The Vezdekhod – a legend of Soviet military history

Original post here.

Author: Aleksandr Drobyazko, Editor: P Radley

In the literature of the 1960s and 70s, it was usually stated that the Vezdekhod was the first prototype of the tank, but the inert imperial administration prevented the inventor from turning the prototype into a real, viable, tank. Even images of the high-grade fighting machine were shown. Actually, the Vezdekhod did not get further than a pre-production model, and the reason for this was simply the problems with the design. Most of the detail in the history of the Vezdekhod can be found in Leonid Fedoseyev’s book “Tanks of the First World War”.

In August 1914, 23-year old aircraft inventor Alexander Porokhovshchikov offered to build a cross-country vehicle. Drawings and the estimate were ready by 9th January 1915. On 13th January, the OK was given for construction to begin. The supervision of the project was done by the military engineer, polkovnik (colonel) Poklevskij-Kozello.

The welded skeleton of the Vezdekhod ran on a single, wide, caterpillar track, made from rubberized fabric. This caterpillar track was stretched over four drums. The fifth drum pressed the caterpillar track from above. Two small wheels were placed on the sides of the caterpillar; they were controlled by a steering wheel. The machine had streamlined surfaces with a big air inlet in front.

The carburetor engine (capacity 10 h.p.), through the gear-box, rotated a back drum. Ground pressure should have been no more than 0.05 kg /sq.m. Three ring flutes on the drums prevented the slipping of the caterpillar track. One of the ideas of the innovator, was that on firm ground the machine should move on the back drum and wheels. On soft ground, the machine would lay down on the caterpillar. The wheels should operate as a rudder on a ship, or a plane.

Construction of the machine began in February, 1915. The first tests on hard road were done on the 18th of May. Tests proceeded up until the end of that year. In cross-country trials, the vehicle did not show the properties that the inventor had promised. It quite simply, was not possible to steer the machine using the wheels. The project was thus rejected. It is necessary to note, that in the project no words were spoken about armament. In the spring of 1915 Porokhovshchikov also offered the project of “the iron armor”. It was made from two sheets of iron with a layer of a dried sea grass between them. A Ford automobile was armoured for testing purposes with this “iron armor”. But note that the project of the “iron armor” was not connected with the Vezdekhod.
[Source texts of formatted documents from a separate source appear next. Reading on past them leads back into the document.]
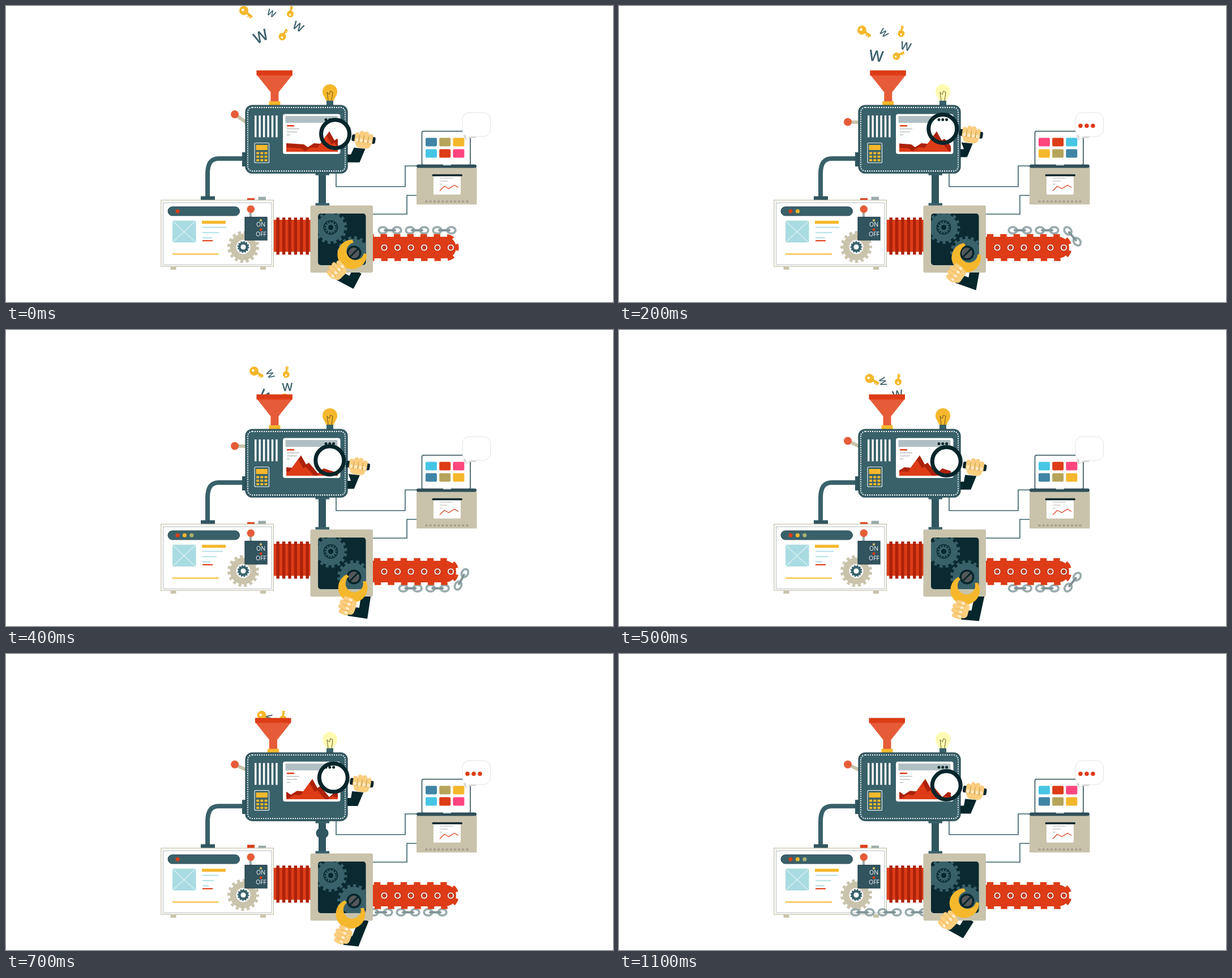
Animation, 1072 px wide and 522 px high, one loop 1200 ms. Source, as an HTML page with a canvas:

```html
<!DOCTYPE html>
<html lang="en">
<head>
<meta charset="utf-8">
<title>Content machine</title>
<style>
  html, body { margin: 0; width: 100%; height: 100%; overflow: hidden; background: #fff; }
  canvas { display: block; }
</style>
</head>
<body>
<canvas id="stage" width="1072" height="522"></canvas>
<script>
const ctx = document.getElementById('stage').getContext('2d');
const TEAL = '#39616a', STEEL = '#305660', DARK = '#05262b', RED = '#dd3c17', CORAL = '#e65c38',
  BRICK = '#ad220a', YELLOW = '#f5b82c', SAND = '#c9c3ac', GRAY = '#9aabad', CYAN = '#46c6e4',
  AQUA = '#a9dce2', BLUE = '#3f85a5', OLIVE = '#b5a55a', PINK = '#ff467e', SKIN = '#fbcf7f';
const STEP = 100, STEPS = 12;
let step = 0;

// Swings around the mean and is highest at step `peak`.
const wave = (mean, swing, peak, period = STEPS) =>
  mean + swing * Math.cos(2 * Math.PI * (step - peak) / period);
const blinking = () => step % 4 > 1;
const third = () => Math.floor(step / 2) % 3;

function paint(fill, stroke, width = 1) {
  if (fill) { ctx.fillStyle = fill; ctx.fill(); }
  if (stroke) { ctx.strokeStyle = stroke; ctx.lineWidth = width; ctx.stroke(); }
}
function box(x, y, w, h, fill, r = 0, stroke, width) {
  ctx.beginPath();
  ctx.roundRect(x, y, w, h, r);
  paint(fill, stroke, width);
}
function oval(x, y, rx, ry, fill, stroke, width) {
  ctx.beginPath();
  ctx.ellipse(x, y, rx, ry, 0, 0, 2 * Math.PI);
  paint(fill, stroke, width);
}
const disc = (x, y, r, ...style) => oval(x, y, r, r, ...style);
function trace(points) {
  ctx.beginPath();
  points.forEach(([x, y]) => ctx.lineTo(x, y));
}
function shape(points, fill) { trace(points); paint(fill); }
function line(points, color, width) { trace(points); paint(null, color, width); }
function repeat(count, draw) {
  for (let i = 0; i < count; i++) draw(i);
}

function placed(x, y, angle, draw) {
  ctx.save();
  ctx.translate(x, y);
  ctx.rotate(angle);
  draw();
  ctx.restore();
}
function clipped(x, y, w, h, draw) {
  ctx.save();
  ctx.beginPath();
  ctx.rect(x, y, w, h);
  ctx.clip();
  draw();
  ctx.restore();
}
function dashed(pattern, offset, draw) {
  ctx.setLineDash(pattern);
  ctx.lineDashOffset = offset;
  draw();
  ctx.setLineDash([]);
}
function label(text, x, y, size, color, weight = 400) {
  ctx.font = `${weight} ${size}px "Open Sans", sans-serif`;
  ctx.textAlign = 'center';
  ctx.textBaseline = 'middle';
  ctx.fillStyle = color;
  ctx.fillText(text, x, y);
}
function gear(x, y, r, teeth, depth, color) {
  const half = Math.PI * (r - depth / 2) / teeth;
  disc(x, y, r - depth + .5, color);
  dashed([half, half], half * step / 3, () => disc(x, y, r - depth / 2, null, color, depth));
}

function key(r) {
  box(r - 2, -r * .26, r * 1.35 + 2, r * .52, YELLOW, 1);
  box(r * 1.4, 0, r * .28, r * .6, YELLOW);
  box(r * 1.9, 0, r * .28, r * .6, YELLOW);
  disc(0, 0, r, YELLOW);
  disc(-r * .25, 0, r * .28, '#fff');
}
const letter = size => label('W', 0, 0, size, '#3b5f6b', 600);

function fallingThings() {
  const drop = (draw, size, x, y, degrees, drift, spin) => placed(
    x + drift * step,
    y + 18.5 * step - .6 * step ** 2,
    (degrees + spin * step) * Math.PI / 180,
    () => draw(size));
  clipped(390, 0, 160, 114, () => {
    drop(key, 8, 420, 8, 38, 4.5, -2);
    drop(letter, 16, 468, 14, 28, -.7, 9);
    drop(key, 6, 502, 14, -82, -1.8, -1);
    drop(letter, 27, 451, 56, -25, 1.5, 16);
    drop(letter, 20, 515, 38, 30, -4.5, -8);
    drop(key, 6.5, 488, 54, -60, 1, 15);
  });
}

function funnel() {
  placed(wave(-1.5, 1.8, 2), 0, 0, () => {
    shape([[444, 122], [506, 122], [482, 152], [482, 169], [468, 169], [468, 152]], CORAL);
    box(443, 113.5, 63.5, 9, RED);
    box(465, 168, 20, 7, YELLOW);
  });
}
function bulb() {
  const glass = blinking() ? '#fffbb2' : YELLOW;
  disc(572, 151, 13, glass);
  shape([[560, 156], [584, 156], [578, 168], [566, 168]], glass);
  line([[569, 167], [567, 152], [571, 156], [573, 150], [577, 152], [575, 167]], '#5c4a20', .9);
  box(566, 167, 12, 8, TEAL);
}
function lever() {
  const y = wave(200, -9, 0, 6);
  line([[404, y], [424, 205]], SAND, 6);
  disc(404, y, 7, CORAL);
}
function chart() {
  const peak = step < 4 ? 571 - 5 * step : Math.min(541, 481 + 10 * step);
  const ridge = [[-75, 15], [-45, 13], [-38, 8], [-27, 15], [-16, 14], [0, 36], [9, 20], [14, 23],
    [30, 4], [40, 13], [65, 5]];
  const range = (dx, dy, color) => shape(
    [[440, 257], ...ridge.map(([x, height]) => [peak + x + dx, 257 + dy - height]), [640, 257]], color);
  clipped(495, 207, 91, 50, () => {
    range(0, 0, BRICK);
    range(-5, 7, RED);
  });
}

const lens = () => ({ x: wave(575, 6.5, 0, 6), y: wave(224, -8, 1.7, 6) });

function monitor() {
  box(489, 190.5, 101.5, 70.5, '#fff', 4);
  box(493.5, 194, 92, 12, '#b0bfc3');
  const { x, y } = lens();
  disc(x, y, 24, '#fff');
  repeat(3, i => disc(565 + 6.8 * i, 200.5, 2.5, DARK));
  box(496, 210, 13, 2.5, RED);
  repeat(3, i => box(496, 216 + 5.4 * i, 22 - 4 * i * i, 1.2, '#a8b0b2'));
  chart();
}
function calculator() {
  box(439, 241.5, 25.5, 35, TEAL, 2, '#e8efee', 1.2);
  box(441.5, 245, 20.5, 9, YELLOW);
  repeat(9, i => box(442 + i % 3 * 7.2, 257.5 + Math.floor(i / 3) * 6.3, 5.2, 4, YELLOW, 1));
}
function machine() {
  funnel();
  bulb();
  lever();
  ctx.beginPath();
  ctx.moveTo(418, 269);
  ctx.lineTo(376, 269);
  ctx.bezierCurveTo(362, 269, 356, 278, 356, 296);
  ctx.lineTo(356, 337);
  paint(null, TEAL, 8);
  box(417, 258, 7, 25, STEEL);
  box(423, 175, 180, 120, TEAL, 12, '#27464f', 1.2);
  dashed([2, 2], 0, () => box(427, 179, 172, 112, null, 8, '#fff', 1.8));
  repeat(6, i => box(439 + 7.45 * i, 193, 3.4, 38.5, '#fff'));
  calculator();
  monitor();
}

// A fist closed around a handle that lies along the local x axis.
function fist(x, y, angle, handle) {
  placed(x, y, angle, () => {
    box(-13, 0, 27, 16, SKIN, 7);
    handle();
    repeat(4, i => {
      const top = -10 - 4 * Math.sin(Math.PI * i / 3);
      box(-15.5 + 8 * i, top, 7.4, 8 - top, SKIN, 3.7, '#efb765', .6);
      box(-14 + 8 * i, 0, 4.6, 6, '#ffebc6', 2);
    });
  });
}
function magnifier() {
  const { x, y } = lens(), base = y + 50;
  shape([[603, base - 14], [609, base - 14], [x + 33, y + 24], [x + 53, y + 26],
    [x + 43, base], [603, base]], DARK);
  disc(x, y, 25, null, DARK, 7);
  fist(x + 50, y + 9, .14, () => box(-21, -6, 42, 12, DARK, 3));
}

function pipeDown() {
  box(552, 294, 13, 56, STEEL);
  if (step >= 6 && step < 10)
    clipped(540, 297, 40, 52, () => oval(558.5, 301 + 15 * (step - 6), 11, 10, STEEL));
  box(546.5, 294, 24.5, 4.5, TEAL);
  box(546.5, 347.5, 24.5, 5, TEAL);
}
function wires() {
  line([[583, 295], [583, 318.5], [705, 318.5], [705, 282], [727, 282]], TEAL, 1.6);
  line([[647, 367], [708, 367], [708, 334], [727, 334]], TEAL, 1.6);
}

function laptop() {
  const colors = [BLUE, OLIVE, YELLOW, CYAN, RED, PINK];
  const order = [i => i, i => 5 - i, i => (i + 3) % 6][third()];
  box(734.5, 220.8, 85.5, 60, '#fff', 3, '#2f4f59', 1.6);
  repeat(6, i => box(741 + i % 3 * 24.2, i < 3 ? 232.5 : 252.5, 20, 15, colors[order(i)], 2));
  box(725, 285, 106.5, 65, SAND, 1);
  box(725, 279.5, 106, 6, '#2f4f59', 3);
  box(772, 279.5, 14, 1.4, '#fff');
  box(755, 299, 48, 33.5, '#fff', 2);
  box(752.5, 296.7, 53.5, 3.6, DARK, 2);
  repeat(3, i => box(766, 303 + 5.3 * i, 23 - 9 * i, 1, '#b5b5b0'));
  line([[766, 326], [774, 318], [782, 322], [792, 316], [799, 320]], RED, 1.2);
  repeat(11, i => box(740.5 + 7.2 * i, 343, 4, 3.5, '#a5a08a'));
}
function bubble() {
  shape([[807, 228], [833, 228], [829, 233], [818, 233], [812, 237], [810, 233]], '#d9d9d6');
  box(806, 188, 49.5, 42, '#fff', 12, '#e2e2e2', 1);
  shape([[813, 228], [821, 228], [813, 236]], '#fff');
  if (blinking()) repeat(3, i => disc(815 + 11 * i, 211.3, 3.8, RED));
}

function pageContent() {
  box(286, 354, 126.5, 15.8, TEAL, 8, '#294953', 1);
  [RED, YELLOW, '#a9b173'].slice(0, 1 + third())
    .forEach((color, i) => disc(303 + 12.4 * i, 362, 3.6, color));
  box(294, 378.5, 41.5, 38.5, AQUA);
  line([[294, 379], [335, 417]], '#fff', 1);
  line([[294, 417], [335, 379]], '#fff', 1);
  box(346, 378.8, 42, 5.2, YELLOW);
  repeat(3, i => box(347, 389.5 + 9.2 * i, wave(36 - 11 * i, 7 - 2 * i, 1), 1.8, AQUA));
  box(347, 413, 18, 2, RED);
  box(294, 436.5, 82, 2, YELLOW);
}
function switchBox() {
  box(430, 363, 4, 10, GRAY);
  disc(432.3, 358.3, 6.7, CORAL);
  box(422, 372.3, 39, 40.5, '#31545f', 0, '#203f49', 1.2);
  disc(450, 378, 2.2, '#c5b66a');
  disc(450, 394.5, 2.4, RED);
  label('ON', 450, 386.5, 10.5, '#fff');
  label('OFF', 450.5, 403, 10.5, '#fff');
}
function panel() {
  const late = step >= 7;
  box(426, late ? 336.5 : 339, 13, 6, RED);
  box(445.5, late ? 338 : 336.5, 13.5, 6, GRAY);
  box(344, 335.5, 25, 7, STEEL);
  box(290.5, 460, 10, 5, SAND);
  box(449, 460, 10, 5, SAND);
  box(273.8, 342.3, 198.5, 117, '#fff', 0, SAND, 1.3);
  dashed([1.2, 1.2], 0, () => box(277.5, 347, 191.5, 109.5, null, 0, '#6c7778', 1));
  pageContent();
  gear(419, 425, 28, 16, 5, SAND);
  disc(419, 425, 12.5, '#fff');
  gear(419, 425, 10.5, 12, 2, TEAL);
  disc(419, 425, 4.6, '#fff');
  switchBox();
}

function bellows() {
  box(472.5, 377, 66, 56.5, RED);
  repeat(6, i => box(477.5 + 10.4 * i, 373, 5.4, 65.5, BRICK));
}

// The chain runs right along the top, around the end and back below.
function chainLink(distance) {
  const top = 138, radius = 30, bottom = top + Math.PI * radius;
  const turn = Math.max(0, Math.min(Math.PI, (distance - top) / radius));
  const run = Math.min(0, distance - top) || Math.min(0, bottom - distance);
  placed(778 + run + radius * Math.sin(turn), 425.5 - radius * Math.cos(turn), turn, () => {
    for (const x of [-12.5, 12.5]) oval(x, 0, 7.4, 5.6, null, GRAY, 3.8);
    box(-11, -2, 22, 4, '#7f9295', 2);
  });
}
function conveyor() {
  const pitch = 23.5, shift = step % 3 ? pitch / 2 : 0;
  const belt = r => {
    ctx.beginPath();
    ctx.moveTo(646, 426 - r);
    ctx.lineTo(776, 426 - r);
    ctx.arc(776, 426, r, -Math.PI / 2, Math.PI / 2);
    ctx.lineTo(646, 426 + r);
  };
  const tail = step < 4 ? 38 + 15 * step : 200 + 5.8 * (step - 4) ** 2;
  repeat(3, i => chainLink(tail + 48 * i));
  dashed([11.5, 12], 8 - shift, () => { belt(21); paint(null, RED, 5.5); });
  belt(19);
  paint(RED);
  repeat(6, i => {
    const x = 668 + pitch * i;
    disc(x, 426, 6, '#fff', BRICK, .8);
    disc(x, 426, 3.4, RED, '#7c2a1a', .8);
  });
}

function gearbox() {
  box(537.5, 351.8, 110.5, 118.5, SAND, 3);
  box(551, 366, 84.5, 91, '#0a2931', 5);
  clipped(551, 366, 84.5, 91, () => {
    gear(573.5, 390.5, 29, 16, 5, TEAL);
    disc(573.5, 390.5, 12, null, DARK, 1.6);
    dashed([2.5, 2.5], 0, () => disc(573.5, 390.5, 9.5, null, DARK, 2.5));
    disc(573.5, 390.5, 4.5, DARK);
    gear(614, 435, 29, 16, 5, TEAL);
  });
  disc(614.5, 435.5, 13, DARK);
  disc(614.5, 435.5, 9.5, '#55585a');
  line([[607, 443], [622, 428]], DARK, 3);
}
function wrench() {
  const head = [wave(610.5, 3, 2.5), wave(449, 11, 6)];
  const hand = [wave(591, 11, 4.5), wave(481, 15.5, 6.3)];
  const elbow = [wave(617, 14, 4), wave(497, 10, 6.5)];
  const shoulder = [wave(628, 9, 5), 468];
  clipped(550, 470, 110, 52, () =>
    line([[hand[0] + 3, hand[1] + 9], elbow, shoulder], DARK, 17));

  const dx = head[0] - hand[0], dy = head[1] - hand[1], angle = Math.atan2(dy, dx);
  placed(...head, angle, () => {
    ctx.beginPath();
    ctx.arc(0, 0, 26, .78, -.78);
    ctx.arc(8, 0, 15.5, -1, 1, true);
    paint(YELLOW);
  });
  fist(...hand, angle, () => box(-16, -6.5, Math.hypot(dx, dy), 13, YELLOW, 4));
}

function draw() {
  ctx.fillStyle = '#fff';
  ctx.fillRect(0, 0, 1072, 522);
  fallingThings();
  wires();
  pipeDown();
  placed(0, step >= 7 ? -.8 : 0, 0, machine);
  magnifier();
  laptop();
  bubble();
  bellows();
  panel();
  conveyor();
  gearbox();
  wrench();
}
function tick() {
  step = Math.floor(performance.now() / STEP) % STEPS;
  draw();
  requestAnimationFrame(tick);
}
tick();
</script>
</body>
</html>
```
When Russian newspapers published the news about the first British tanks, Porokhovshchikov declared that he was the inventor of the tank, with the Vezdekhod being the very first tank. He did develop the project Vezdekhod-2 with a turret and 3 machine guns. However, that project was so crude, that it was rejected out of hand.

After the Revolution the idea that the first tank was invented in Russia was picked up by the Soviet propaganda and became a Soviet myth. Porohovshchikov himself was executed by the NKVD, either in 1941 or 1943, for “expenditure of public funds for unnecessary inventions”.